- Problem requirements -
Scan the listing and copy each line where the word "thin" is present.
________________________
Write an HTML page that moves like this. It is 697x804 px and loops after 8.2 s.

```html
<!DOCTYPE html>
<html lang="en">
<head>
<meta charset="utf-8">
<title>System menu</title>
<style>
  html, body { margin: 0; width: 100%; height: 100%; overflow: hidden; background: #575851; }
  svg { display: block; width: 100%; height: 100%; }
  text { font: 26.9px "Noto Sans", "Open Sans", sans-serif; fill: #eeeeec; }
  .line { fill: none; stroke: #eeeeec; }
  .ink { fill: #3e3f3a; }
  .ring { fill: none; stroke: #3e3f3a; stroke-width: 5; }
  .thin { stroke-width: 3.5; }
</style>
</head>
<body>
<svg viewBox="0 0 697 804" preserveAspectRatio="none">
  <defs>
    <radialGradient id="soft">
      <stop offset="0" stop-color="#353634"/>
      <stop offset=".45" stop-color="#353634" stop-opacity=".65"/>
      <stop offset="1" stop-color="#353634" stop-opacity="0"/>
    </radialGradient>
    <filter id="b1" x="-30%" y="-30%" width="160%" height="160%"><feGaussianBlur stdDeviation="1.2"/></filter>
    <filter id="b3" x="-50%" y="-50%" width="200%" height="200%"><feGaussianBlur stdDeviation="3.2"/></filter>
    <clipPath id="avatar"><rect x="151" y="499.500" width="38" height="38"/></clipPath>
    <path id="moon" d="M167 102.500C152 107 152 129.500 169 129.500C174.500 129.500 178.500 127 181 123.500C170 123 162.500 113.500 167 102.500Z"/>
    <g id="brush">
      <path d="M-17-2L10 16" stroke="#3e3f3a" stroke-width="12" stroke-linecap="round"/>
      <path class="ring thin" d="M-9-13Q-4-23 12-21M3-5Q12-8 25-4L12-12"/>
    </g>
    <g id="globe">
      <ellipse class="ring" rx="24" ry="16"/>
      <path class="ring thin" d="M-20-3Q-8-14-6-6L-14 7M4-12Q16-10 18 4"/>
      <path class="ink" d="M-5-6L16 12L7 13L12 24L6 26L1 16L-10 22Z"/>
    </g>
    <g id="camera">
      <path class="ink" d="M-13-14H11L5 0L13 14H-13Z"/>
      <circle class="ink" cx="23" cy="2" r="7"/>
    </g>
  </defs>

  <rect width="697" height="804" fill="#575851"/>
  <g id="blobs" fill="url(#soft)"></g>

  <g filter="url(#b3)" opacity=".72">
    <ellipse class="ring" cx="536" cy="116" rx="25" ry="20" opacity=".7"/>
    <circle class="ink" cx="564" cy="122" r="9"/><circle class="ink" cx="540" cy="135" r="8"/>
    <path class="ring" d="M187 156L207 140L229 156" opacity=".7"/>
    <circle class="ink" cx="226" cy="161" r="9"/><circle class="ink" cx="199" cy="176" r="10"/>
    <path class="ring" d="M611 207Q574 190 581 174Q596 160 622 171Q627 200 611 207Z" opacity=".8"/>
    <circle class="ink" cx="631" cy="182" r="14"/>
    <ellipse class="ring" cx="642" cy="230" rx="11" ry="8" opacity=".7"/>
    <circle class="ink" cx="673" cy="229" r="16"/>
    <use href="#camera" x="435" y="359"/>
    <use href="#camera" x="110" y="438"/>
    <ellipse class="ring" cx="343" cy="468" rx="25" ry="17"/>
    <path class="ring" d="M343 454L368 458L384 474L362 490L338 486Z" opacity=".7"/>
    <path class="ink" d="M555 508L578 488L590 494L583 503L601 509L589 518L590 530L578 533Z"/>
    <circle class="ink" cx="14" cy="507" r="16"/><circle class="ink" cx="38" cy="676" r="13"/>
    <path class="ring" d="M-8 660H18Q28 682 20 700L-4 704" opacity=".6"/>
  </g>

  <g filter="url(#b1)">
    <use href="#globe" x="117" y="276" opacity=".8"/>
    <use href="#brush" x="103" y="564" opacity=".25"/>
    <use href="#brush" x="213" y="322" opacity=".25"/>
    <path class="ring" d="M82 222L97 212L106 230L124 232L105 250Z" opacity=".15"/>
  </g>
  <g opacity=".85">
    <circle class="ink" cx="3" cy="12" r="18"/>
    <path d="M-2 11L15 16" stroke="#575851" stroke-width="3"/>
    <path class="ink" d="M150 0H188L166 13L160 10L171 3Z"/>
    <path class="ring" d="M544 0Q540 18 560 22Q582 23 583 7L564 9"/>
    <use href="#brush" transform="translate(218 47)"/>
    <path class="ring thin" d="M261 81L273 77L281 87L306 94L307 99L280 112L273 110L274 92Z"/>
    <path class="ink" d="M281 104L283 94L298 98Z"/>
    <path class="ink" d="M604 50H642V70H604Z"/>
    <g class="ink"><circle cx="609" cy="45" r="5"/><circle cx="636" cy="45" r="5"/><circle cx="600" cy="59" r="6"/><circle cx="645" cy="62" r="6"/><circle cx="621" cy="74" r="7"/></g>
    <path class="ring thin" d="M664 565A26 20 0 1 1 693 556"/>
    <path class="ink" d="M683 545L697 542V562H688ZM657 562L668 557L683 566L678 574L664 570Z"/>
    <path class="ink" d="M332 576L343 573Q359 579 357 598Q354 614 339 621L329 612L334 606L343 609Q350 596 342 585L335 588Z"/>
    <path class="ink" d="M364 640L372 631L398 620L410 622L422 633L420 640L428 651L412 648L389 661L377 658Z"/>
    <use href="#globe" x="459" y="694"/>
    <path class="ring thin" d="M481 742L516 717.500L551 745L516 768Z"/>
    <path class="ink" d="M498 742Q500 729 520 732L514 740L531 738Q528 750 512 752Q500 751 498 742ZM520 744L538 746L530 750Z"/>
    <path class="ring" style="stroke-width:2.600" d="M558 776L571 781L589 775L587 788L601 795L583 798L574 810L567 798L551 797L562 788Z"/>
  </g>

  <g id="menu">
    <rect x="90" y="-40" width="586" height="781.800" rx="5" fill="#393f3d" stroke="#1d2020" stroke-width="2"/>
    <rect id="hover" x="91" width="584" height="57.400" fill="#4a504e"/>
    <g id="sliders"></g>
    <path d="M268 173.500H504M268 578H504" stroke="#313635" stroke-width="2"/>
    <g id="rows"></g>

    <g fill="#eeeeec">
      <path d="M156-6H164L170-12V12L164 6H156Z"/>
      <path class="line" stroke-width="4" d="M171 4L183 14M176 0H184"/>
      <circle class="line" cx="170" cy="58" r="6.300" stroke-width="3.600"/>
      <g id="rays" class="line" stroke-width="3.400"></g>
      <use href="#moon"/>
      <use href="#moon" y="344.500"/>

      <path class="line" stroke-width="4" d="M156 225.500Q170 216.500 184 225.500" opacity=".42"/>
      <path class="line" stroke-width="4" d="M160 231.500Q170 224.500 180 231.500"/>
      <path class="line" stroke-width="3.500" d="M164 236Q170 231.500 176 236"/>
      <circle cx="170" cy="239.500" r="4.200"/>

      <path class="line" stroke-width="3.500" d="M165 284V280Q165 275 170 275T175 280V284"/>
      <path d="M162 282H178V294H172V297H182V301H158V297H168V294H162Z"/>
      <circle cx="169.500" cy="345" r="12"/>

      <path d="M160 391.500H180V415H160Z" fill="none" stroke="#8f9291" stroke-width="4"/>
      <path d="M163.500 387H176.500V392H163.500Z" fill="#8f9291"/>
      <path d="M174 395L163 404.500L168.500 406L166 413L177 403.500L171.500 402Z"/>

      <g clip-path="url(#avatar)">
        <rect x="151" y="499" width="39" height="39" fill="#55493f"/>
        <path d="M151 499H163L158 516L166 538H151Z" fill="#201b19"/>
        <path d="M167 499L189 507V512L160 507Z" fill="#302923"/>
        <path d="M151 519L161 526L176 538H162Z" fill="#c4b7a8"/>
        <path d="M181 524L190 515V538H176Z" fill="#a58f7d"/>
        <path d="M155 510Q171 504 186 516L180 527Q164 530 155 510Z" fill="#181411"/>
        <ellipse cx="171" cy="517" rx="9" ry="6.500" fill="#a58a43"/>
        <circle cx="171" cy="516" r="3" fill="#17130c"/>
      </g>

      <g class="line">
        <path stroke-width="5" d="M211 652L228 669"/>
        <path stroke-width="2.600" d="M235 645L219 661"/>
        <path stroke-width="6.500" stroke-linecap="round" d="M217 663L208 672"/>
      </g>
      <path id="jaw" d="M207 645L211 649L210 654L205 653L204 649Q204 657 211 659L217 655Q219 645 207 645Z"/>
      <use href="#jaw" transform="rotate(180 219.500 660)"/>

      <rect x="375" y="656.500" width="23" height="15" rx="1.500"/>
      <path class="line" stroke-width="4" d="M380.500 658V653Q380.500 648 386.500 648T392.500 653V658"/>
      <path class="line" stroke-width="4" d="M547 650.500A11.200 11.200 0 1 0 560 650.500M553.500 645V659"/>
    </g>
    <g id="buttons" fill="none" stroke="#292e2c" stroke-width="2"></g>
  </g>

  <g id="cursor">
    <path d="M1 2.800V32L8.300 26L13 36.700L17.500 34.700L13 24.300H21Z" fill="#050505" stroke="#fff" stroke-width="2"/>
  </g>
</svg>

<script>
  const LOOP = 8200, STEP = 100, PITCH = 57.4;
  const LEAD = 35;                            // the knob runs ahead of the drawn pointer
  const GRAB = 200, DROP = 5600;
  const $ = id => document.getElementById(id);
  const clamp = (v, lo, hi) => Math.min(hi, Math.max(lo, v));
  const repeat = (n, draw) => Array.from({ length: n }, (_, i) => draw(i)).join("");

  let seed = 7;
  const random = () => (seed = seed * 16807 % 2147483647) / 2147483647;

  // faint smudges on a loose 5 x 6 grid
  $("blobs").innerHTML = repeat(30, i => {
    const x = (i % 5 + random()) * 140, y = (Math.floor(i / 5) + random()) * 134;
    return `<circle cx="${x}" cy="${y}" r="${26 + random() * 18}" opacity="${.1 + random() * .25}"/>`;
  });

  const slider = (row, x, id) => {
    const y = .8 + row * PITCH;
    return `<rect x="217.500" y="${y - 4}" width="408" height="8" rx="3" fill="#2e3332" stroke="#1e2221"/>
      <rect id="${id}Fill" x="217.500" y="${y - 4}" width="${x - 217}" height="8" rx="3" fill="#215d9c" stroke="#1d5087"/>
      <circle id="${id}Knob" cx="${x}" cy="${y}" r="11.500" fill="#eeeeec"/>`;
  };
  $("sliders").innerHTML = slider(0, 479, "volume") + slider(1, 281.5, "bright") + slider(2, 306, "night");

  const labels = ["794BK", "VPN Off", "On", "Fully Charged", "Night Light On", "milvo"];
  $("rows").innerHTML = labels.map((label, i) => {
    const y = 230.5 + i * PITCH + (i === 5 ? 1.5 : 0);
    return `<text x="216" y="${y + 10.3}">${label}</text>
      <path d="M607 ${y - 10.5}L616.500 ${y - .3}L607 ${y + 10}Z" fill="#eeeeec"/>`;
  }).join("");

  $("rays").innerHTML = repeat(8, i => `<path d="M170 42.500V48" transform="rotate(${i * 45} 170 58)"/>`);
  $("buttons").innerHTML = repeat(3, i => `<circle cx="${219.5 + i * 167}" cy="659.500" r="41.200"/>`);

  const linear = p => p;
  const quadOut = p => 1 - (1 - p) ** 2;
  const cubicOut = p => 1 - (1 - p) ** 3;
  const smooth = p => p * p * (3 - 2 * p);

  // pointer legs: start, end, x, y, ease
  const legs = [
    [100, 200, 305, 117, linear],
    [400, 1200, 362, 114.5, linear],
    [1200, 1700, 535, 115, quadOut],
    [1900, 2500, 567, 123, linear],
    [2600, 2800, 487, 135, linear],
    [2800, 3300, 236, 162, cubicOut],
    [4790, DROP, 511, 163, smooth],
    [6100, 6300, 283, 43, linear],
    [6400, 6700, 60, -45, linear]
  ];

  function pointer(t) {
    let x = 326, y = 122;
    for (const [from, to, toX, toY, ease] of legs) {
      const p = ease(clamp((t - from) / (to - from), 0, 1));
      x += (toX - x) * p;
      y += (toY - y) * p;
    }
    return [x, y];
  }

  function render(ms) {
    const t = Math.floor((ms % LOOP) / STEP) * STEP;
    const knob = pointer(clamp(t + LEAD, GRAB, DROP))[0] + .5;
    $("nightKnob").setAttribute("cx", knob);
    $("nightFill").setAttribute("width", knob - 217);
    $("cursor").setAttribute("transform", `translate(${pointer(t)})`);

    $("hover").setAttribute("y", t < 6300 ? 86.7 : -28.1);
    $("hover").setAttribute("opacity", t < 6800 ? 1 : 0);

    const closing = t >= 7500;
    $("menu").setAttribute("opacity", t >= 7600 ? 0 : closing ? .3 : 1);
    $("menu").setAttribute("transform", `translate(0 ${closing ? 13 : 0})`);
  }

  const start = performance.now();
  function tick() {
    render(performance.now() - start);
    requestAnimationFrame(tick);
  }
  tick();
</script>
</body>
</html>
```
________________________
- Answer space -
  .thin { stroke-width: 3.5; }
      <path class="ring thin" d="M-9-13Q-4-23 12-21M3-5Q12-8 25-4L12-12"/>
      <path class="ring thin" d="M-20-3Q-8-14-6-6L-14 7M4-12Q16-10 18 4"/>
    <path class="ring thin" d="M261 81L273 77L281 87L306 94L307 99L280 112L273 110L274 92Z"/>
    <path class="ring thin" d="M664 565A26 20 0 1 1 693 556"/>
    <path class="ring thin" d="M481 742L516 717.500L551 745L516 768Z"/>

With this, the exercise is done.